Return all the lines below in which the string "function" appears.

[Stored data entries]
<<<<

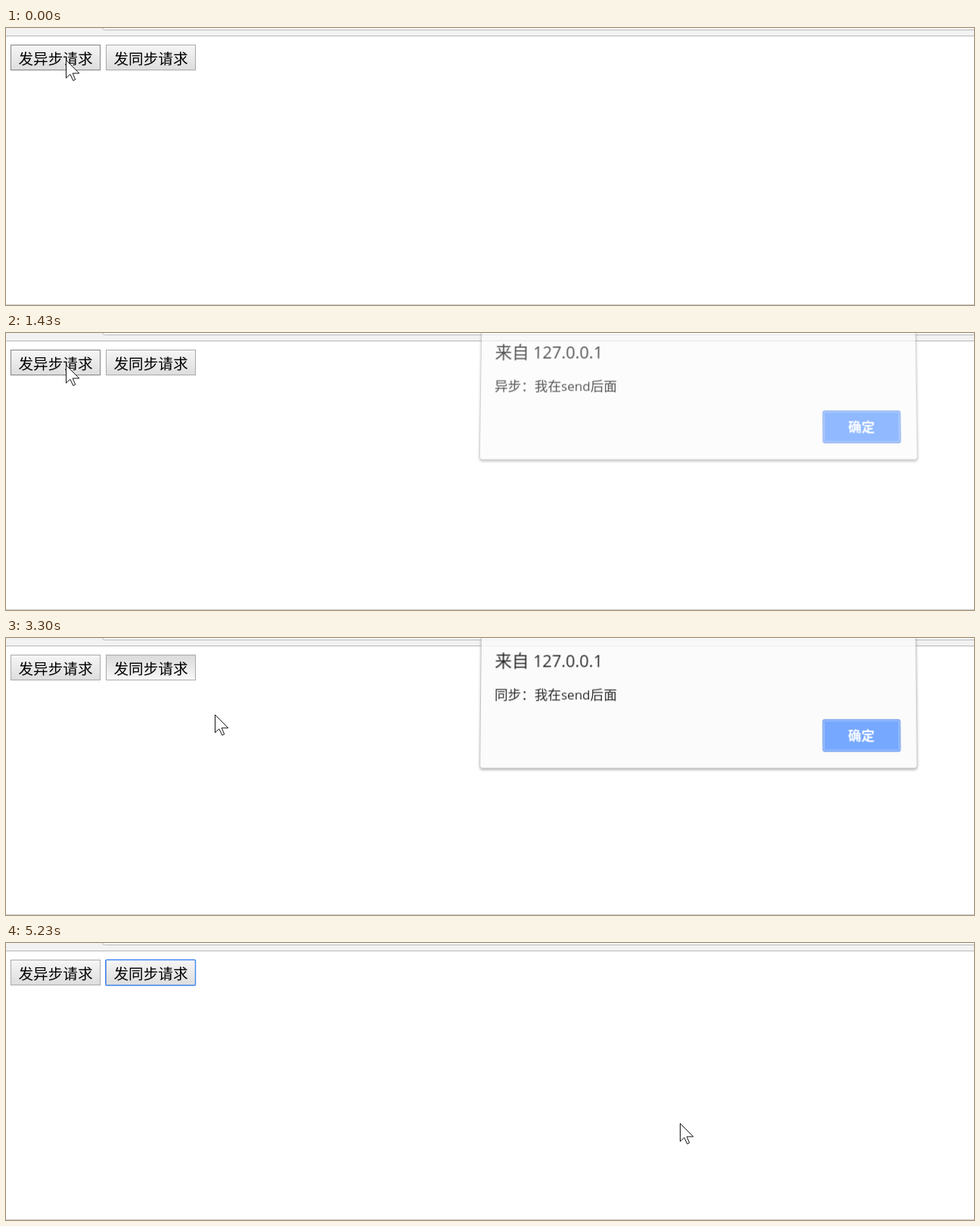
These frames come from a looping animation (1280x366 px, 5690 ms). An HTML page:

```html
<!DOCTYPE html>
<html lang="zh-CN">
<head>
<meta charset="utf-8">
<title>异步与同步请求</title>
<style>
  html, body { margin: 0; width: 100%; height: 100%; overflow: hidden; background: #fff; }
  #stage { position: relative; width: 100%; height: 100%; overflow: hidden; contain: strict; }
  svg { position: absolute; left: 0; top: 0; width: 1280px; height: 366px; }
  text { font-family: "Noto Sans CJK SC", "Noto Sans CJK", "Noto Sans CJK JP", sans-serif; fill: #000; }
  .en { font-family: "Open Sans", "Noto Sans", sans-serif; font-size: .97em; }
  .label { font-size: 19.6px; text-anchor: middle; }
  #dialog { left: 616px; width: 600px; height: 190px; transform-origin: 300px 94px; }
  #panel { filter: drop-shadow(0 2px 1.5px rgba(0, 0, 0, .32)); }
</style>
</head>
<body>
<div id="stage">
  <svg viewBox="0 0 1280 366">
    <defs>
      <linearGradient id="up" x2="0" y2="1">
        <stop offset="0" stop-color="#f6f6f6"/><stop offset="1" stop-color="#dddddd"/>
      </linearGradient>
      <linearGradient id="down" x2="0" y2="1">
        <stop offset="0" stop-color="#dadada"/><stop offset="1" stop-color="#f8f8f8"/>
      </linearGradient>
    </defs>
    <rect width="1280" height="10" fill="#f2f2f2"/>
    <path d="M0 10.5H1280" stroke="#b8b8b8"/>
    <path d="M127.5 -2V-.5Q127.5 2.5 130.5 2.5H1282V-2Z" fill="#fff" stroke="#b8b8b8"/>
    <path d="M0 365.5H1280" stroke="#cdcdcd"/>
    <rect id="async" x="6.5" y="22.5" width="118" height="33"/>
    <rect id="sync" x="132.5" y="22.5" width="118" height="33"/>
    <rect id="ring" x="131.75" y="22.25" width="118.75" height="33.75" rx="1.5" fill="none" stroke="#4a8cf5" stroke-width="1.5"/>
    <text class="label" x="65.5" y="47.6">发异步请求</text>
    <text class="label" x="191.5" y="47.6">发同步请求</text>
  </svg>
  <svg id="dialog" viewBox="616 0 600 190">
    <rect id="panel" x="627.5" y="6.5" width="576.5" height="175" rx="3.5" fill="#fafafa" stroke="#b9b9b9"/>
    <text x="646" y="48.5" font-size="22.5">来自<tspan class="en"> 127.0.0.1</tspan></text>
    <text x="646" y="91.5" font-size="17.6"><tspan id="kind">异步</tspan>：我在<tspan class="en">send</tspan>后面</text>
    <rect x="1080" y="117.5" width="102" height="42" rx="2" fill="#5996ff" stroke="#4a82dc"/>
    <rect x="1081.5" y="119" width="99" height="39" rx="1" fill="none" stroke="#a0c2ff"/>
    <text x="1130.7" y="145.4" font-size="17.5" font-weight="700" text-anchor="middle" style="fill:#fff">确定</text>
  </svg>
  <svg viewBox="0 0 1280 366">
    <path id="cursor" d="M0 0V23.6L5.3 18.6L9.3 27L12.2 25.6L8.7 17.4H17.3Z" fill="#fff" stroke="#111" stroke-linejoin="round"/>
  </svg>
</div>
<script>
const LOOP = 5690, STEP = 75;
const $ = id => document.getElementById(id);

// Pointer moves: start in ms, number of steps, end point
const home = [79, 42];
const moves = [
  [1590, 5, 196, 49],
  [2510, 3, 240, 78],
  [2980, 2, 276, 101],
  [3920, 6, 893, 258],
  [4380, 5, 891, 238]
];

// Dialogs: opening and closing time in ms, first word
const dialogs = [
  [570, 1355, "异步"],
  [3210, 3840, "同步"]
];

// Progress 0..1, advancing once per STEP
function steps(t, start, count) {
  const done = Math.floor((t - start) / STEP) + 1;
  return Math.min(1, Math.max(0, done / count));
}

const smooth = p => p * p * (3 - 2 * p);

function paintButton(id, hover, down) {
  $(id).setAttribute("fill", down ? "url(#down)" : "url(#up)");
  $(id).setAttribute("stroke", hover && !down ? "#838383" : "#a9a9a9");
}

function drawCursor(t) {
  let [x, y] = home;
  for (const [start, count, toX, toY] of moves) {
    const p = smooth(steps(t, start, count));
    x += (toX - x) * p;
    y += (toY - y) * p;
  }
  $("cursor").setAttribute("transform", `translate(${Math.round(x) + .5} ${Math.round(y) + .5})`);
}

function drawDialog(t) {
  const [open, close, word] = dialogs[t < 2500 ? 0 : 1];
  const away = 1 - steps(t, open, 3) + steps(t, close, 4);
  const style = $("dialog").style;
  style.opacity = 1 - away ** 1.6;
  style.transform = away
    ? `perspective(750px) translateY(${-29 * away}px) rotateX(${4.4 * away}deg)`
    : "none";
  $("kind").textContent = word;
}

function draw(t) {
  paintButton("async", t < 1740, t >= 420 && t < 1355);
  paintButton("sync", t >= 1740 && t < 2130, t >= 2130 && t < 3840);
  $("ring").style.display = t >= 5230 ? "" : "none";
  drawDialog(t);
  drawCursor(t);
}

const start = performance.now();
function tick() {
  draw((performance.now() - start) % LOOP);
  requestAnimationFrame(tick);
}
tick();
</script>
</body>
</html>
```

>>>>

• Answer section:
function steps(t, start, count) {
function paintButton(id, hover, down) {
function drawCursor(t) {
function drawDialog(t) {
function draw(t) {
function tick() {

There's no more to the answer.